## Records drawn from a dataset
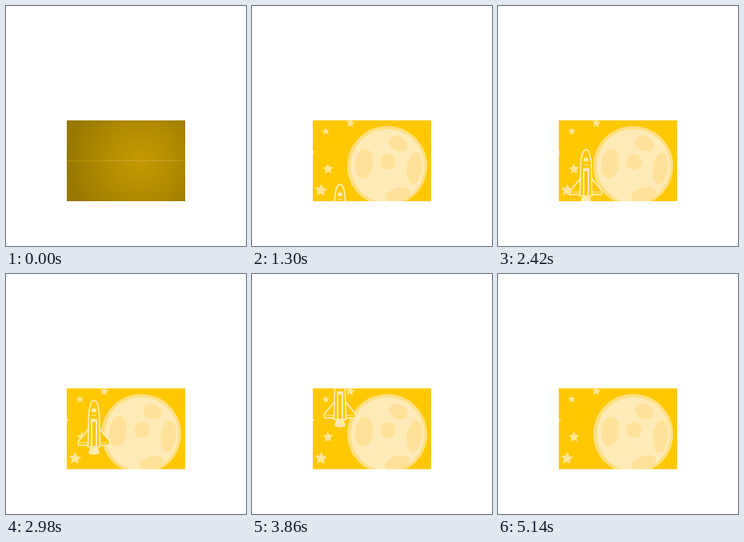
Recreate the animation shown at these times as an HTML page. Size 300 by 300 pixels, loop 5380 ms.

```html
<!DOCTYPE html>
<html lang="en">
<head>
<meta charset="utf-8">
<title>Rocket and moon</title>
<style>
html, body { margin: 0; width: 100%; height: 100%; overflow: hidden; background: #fff; }
svg { display: block; width: 100vw; height: 100vh; }
</style>
</head>
<body>
<svg viewBox="0 0 300 300">
  <defs>
    <clipPath id="card"><rect x="76" y="143" width="148" height="101"/></clipPath>
    <radialGradient id="shade" gradientUnits="userSpaceOnUse" cx="168" cy="193" r="92">
      <stop offset="0" stop-color="#c49a00"/>
      <stop offset=".5" stop-color="#b08b00"/>
      <stop offset="1" stop-color="#987800"/>
    </radialGradient>
  </defs>
  <g clip-path="url(#card)">
    <path fill="#ffc800" d="M76 143h148v101H76z"/>
    <g id="stars" fill="#ffe596"></g>
    <circle cx="169" cy="200" r="50" fill="#ffdf80"/>
    <circle cx="169.5" cy="200" r="46" fill="#ffebb8"/>
    <g fill="#ffe199">
      <ellipse cx="140" cy="197" rx="11" ry="19" transform="rotate(7 140 197)"/>
      <circle cx="170" cy="195" r="10"/>
      <ellipse cx="183" cy="172" rx="12" ry="9" transform="rotate(25 183 172)"/>
      <ellipse cx="203" cy="203" rx="9.5" ry="20" transform="rotate(7 203 203)"/>
      <ellipse cx="182" cy="236" rx="16" ry="8.5" transform="rotate(-16 182 236)"/>
    </g>
    <!-- nose at the origin -->
    <g id="rocket" fill="#ffc800" stroke="#ffebb0" stroke-width="1.8" stroke-linejoin="round">
      <path fill="#ffebb0" stroke="none" d="M-5 60H5L7 67Q0 71-7 67Z"/>
      <path d="M-7 37L-19.5 52V57H19.5V52L7 37Z"/>
      <path d="M-17 54H17" stroke-width="1"/>
      <path d="M-7.5 59L-6.5 18Q-5 1 0 1T6.5 18L7.5 59Z"/>
      <path fill="#ffebb0" stroke="none" d="M-3 15V12.5Q0 9 3 12.5V15Q0 17-3 15ZM-4 59V24H4V59H2V28H-2V59Z"/>
      <path d="M-3 20H3" stroke-width="1"/>
    </g>
    <g fill="url(#shade)">
      <rect id="upper" x="76" y="143" width="148"/>
      <rect id="lower" x="76" width="148"/>
    </g>
  </g>
</svg>
<script>
const LOOP = 5380, TOP = 143, HEIGHT = 101;
const get = id => document.getElementById(id);

function star(x, y, r, turn) {
  const points = Array.from({ length: 10 }, (_, i) => {
    const a = (turn - 90 + i * 36) * Math.PI / 180, d = i % 2 ? r * .48 : r;
    return `${x + d * Math.cos(a)},${y + d * Math.sin(a)}`;
  });
  return `<polygon points="${points.join(' ')}"/>`;
}

get('stars').innerHTML = [
  [123, 146.5, 6, 8], [92.3, 156.7, 5, -4], [74, 183, 5.5, 8], [95, 203.8, 7, -4], [86.3, 230.5, 8.3, 5]
].map(s => star(...s)).join('');

// The doors open in 100 ms steps, then the rocket climbs in 80 ms steps.
function draw(now) {
  const t = now % LOOP;
  const step = t < 1300 ? Math.floor((t - 1300) / 100) : Math.floor((t - 1300) / 80);
  const open = Math.max(0, Math.min(1, (step + 4) / 3));
  const door = HEIGHT * (1 - open) / 2;
  get('upper').setAttribute('height', door);
  get('lower').setAttribute('height', door);
  get('lower').setAttribute('y', TOP + HEIGHT - door);
  get('rocket').setAttribute('transform', `translate(110 ${222 - step * 3.1})`);
}

const start = performance.now();
function tick() {
  draw(performance.now() - start);
  requestAnimationFrame(tick);
}
tick();
</script>
</body>
</html>
```
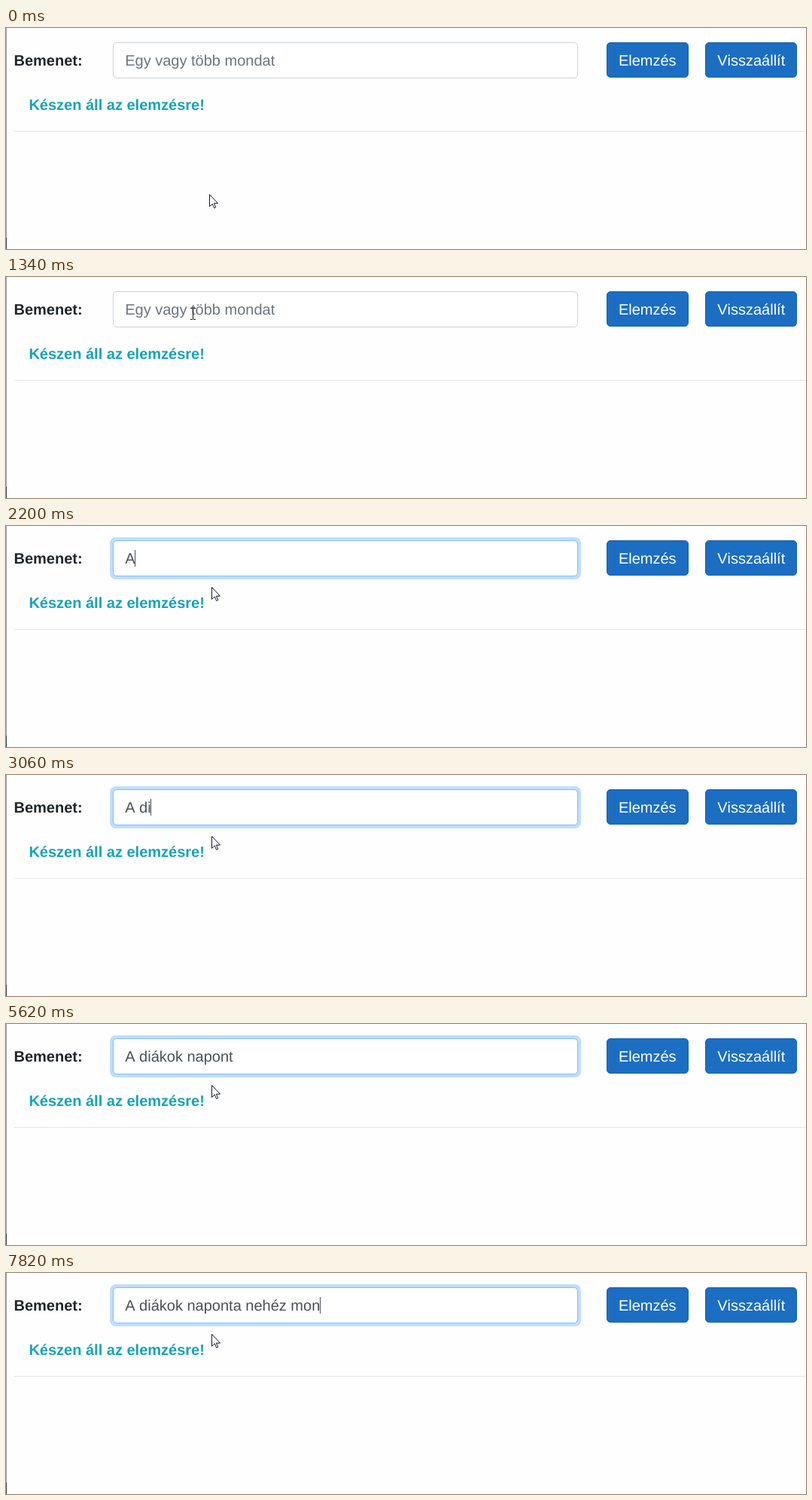
Animation of 1063 by 294 pixels, one loop 8000 ms. Source, as an HTML page:

```html
<!DOCTYPE html>
<html lang="hu">
<head>
<meta charset="utf-8">
<title>Bemenet</title>
<style>
  html, body { margin: 0; width: 100%; height: 100%; overflow: hidden; background: #fefefe; }
  svg { display: block; }
  text {
    font: 20px "Liberation Sans", Arial, sans-serif;
    font-kerning: none;
    text-rendering: geometricPrecision;
    white-space: pre;
  }
  .bold { font-weight: bold; }
  .button rect { fill: #1b6ec2; stroke: #1861ac; }
  .button text { fill: #fff; }
</style>
</head>
<body>
<svg width="1063" height="294" viewBox="0 0 1063 294">
  <rect width="1" height="279" fill="#a0a0a0"/>
  <rect y="279" width="1" height="15" fill="#404040"/>
  <text class="bold" x="10.5" y="50" fill="#212529">Bemenet:</text>

  <rect id="ring" x="138" y="15" width="626" height="56" rx="8" fill="#bfdeff"/>
  <rect id="field" x="142.5" y="19.5" width="617" height="47" rx="4.5" fill="#fff"/>
  <text id="placeholder" x="158.2" y="50" fill="#6c757d">Egy vagy több mondat</text>
  <text id="typed" x="158.2" y="50" fill="#495057"></text>
  <rect id="caret" y="32" width="1" height="22" fill="#495057"/>

  <g class="button">
    <rect x="798.5" y="19.5" width="108" height="46" rx="4.5"/>
    <text x="813.9" y="50">Elemzés</text>
  </g>
  <g class="button">
    <rect x="929.5" y="19.5" width="121" height="46" rx="4.5"/>
    <text x="945.2" y="50">Visszaállít</text>
  </g>

  <text class="bold" x="30.4" y="109" fill="#17a2b8">Készen áll az elemzésre!</text>
  <rect x="11" y="137" width="1052" height="1" fill="#e5e5e5"/>

  <path id="arrow" d="M.5.5V16.5L4.2 13 6.7 18.5 8.8 17.6 6.4 12.2H11.5Z" fill="#fff" stroke="#111827"/>
  <path id="beam" d="M-3-7.5H0M1-7.5H4M.5-7V7M-3 7.5H0M1 7.5H4" fill="none" stroke="#111"/>
</svg>
<script>
const LOOP = 8000;
const TEXT_X = 158.2;
const SENTENCE = "A diákok naponta nehéz mon";
const FOCUS_START = 1460, FOCUS_END = 1580;

// One time per typed character, and the times the caret blinks off.
const keyTimes = [2200, 2690, 2940, 3060, 3680, 3920, 4040, 4160, 4520, 4650, 4770, 5130, 5250,
  5370, 5620, 5860, 6190, 6300, 6520, 6630, 7000, 7120, 7350, 7580, 7700, 7820];
const blinkTimes = [1950, 2450, 3560, 4400, 5010, 5620, 6070, 6410, 7120];

// Pointer positions: time, x, y, shape
const pointerSteps = [
  [0, 270, 221, "arrow"], [120, 258, 213, "arrow"], [250, 247, 208, "arrow"],
  [490, 266, 237, "arrow"], [610, 303, 270, "arrow"], [730, 326, 276, "arrow"],
  [840, 315, 222, "arrow"], [960, 282, 158, "arrow"], [1080, 249, 113, "arrow"],
  [1190, 247, 54, "beam"], [1340, 248, 49, "beam"], [1460, 249, 51, "beam"],
  [1580, 273, 81, "arrow"]
];

const el = id => document.getElementById(id);
const show = (id, visible) => el(id).setAttribute("visibility", visible ? "visible" : "hidden");
const lastBefore = (times, t) => Math.max(FOCUS_START, ...times.filter(time => time <= t));

function drawPointer(t) {
  const [, x, y, shape] = pointerSteps.findLast(step => step[0] <= t);
  for (const id of ["arrow", "beam"]) show(id, id === shape);
  el(shape).setAttribute("transform", `translate(${x} ${y})`);
}

function drawField(t) {
  const focused = t >= FOCUS_START;
  el("ring").setAttribute("opacity", t >= FOCUS_END ? 1 : focused ? 0.5 : 0);
  el("field").setAttribute("stroke", t >= FOCUS_END ? "#80bdff" : focused ? "#a7c9ed" : "#ced4da");

  const count = keyTimes.filter(time => time <= t).length;
  const typed = el("typed");
  typed.textContent = SENTENCE.slice(0, count);
  show("placeholder", count === 0);

  const width = count ? typed.getComputedTextLength() : 0;
  el("caret").setAttribute("x", Math.floor(TEXT_X + width));
  const blinkedOff = blinkTimes.some(time => time <= t) &&
    lastBefore(blinkTimes, t) >= lastBefore(keyTimes, t);
  show("caret", focused && !blinkedOff);
}

const start = performance.now();
function draw() {
  const t = (performance.now() - start) % LOOP;
  drawPointer(t);
  drawField(t);
  requestAnimationFrame(draw);
}
draw();
</script>
</body>
</html>
```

## REQUIRED WORK
Look through the data and gather every line with the string "blinkedOff" in it.

## ANSWER FOR THIS EXERCISE
  const blinkedOff = blinkTimes.some(time => time <= t) &&
  show("caret", focused && !blinkedOff);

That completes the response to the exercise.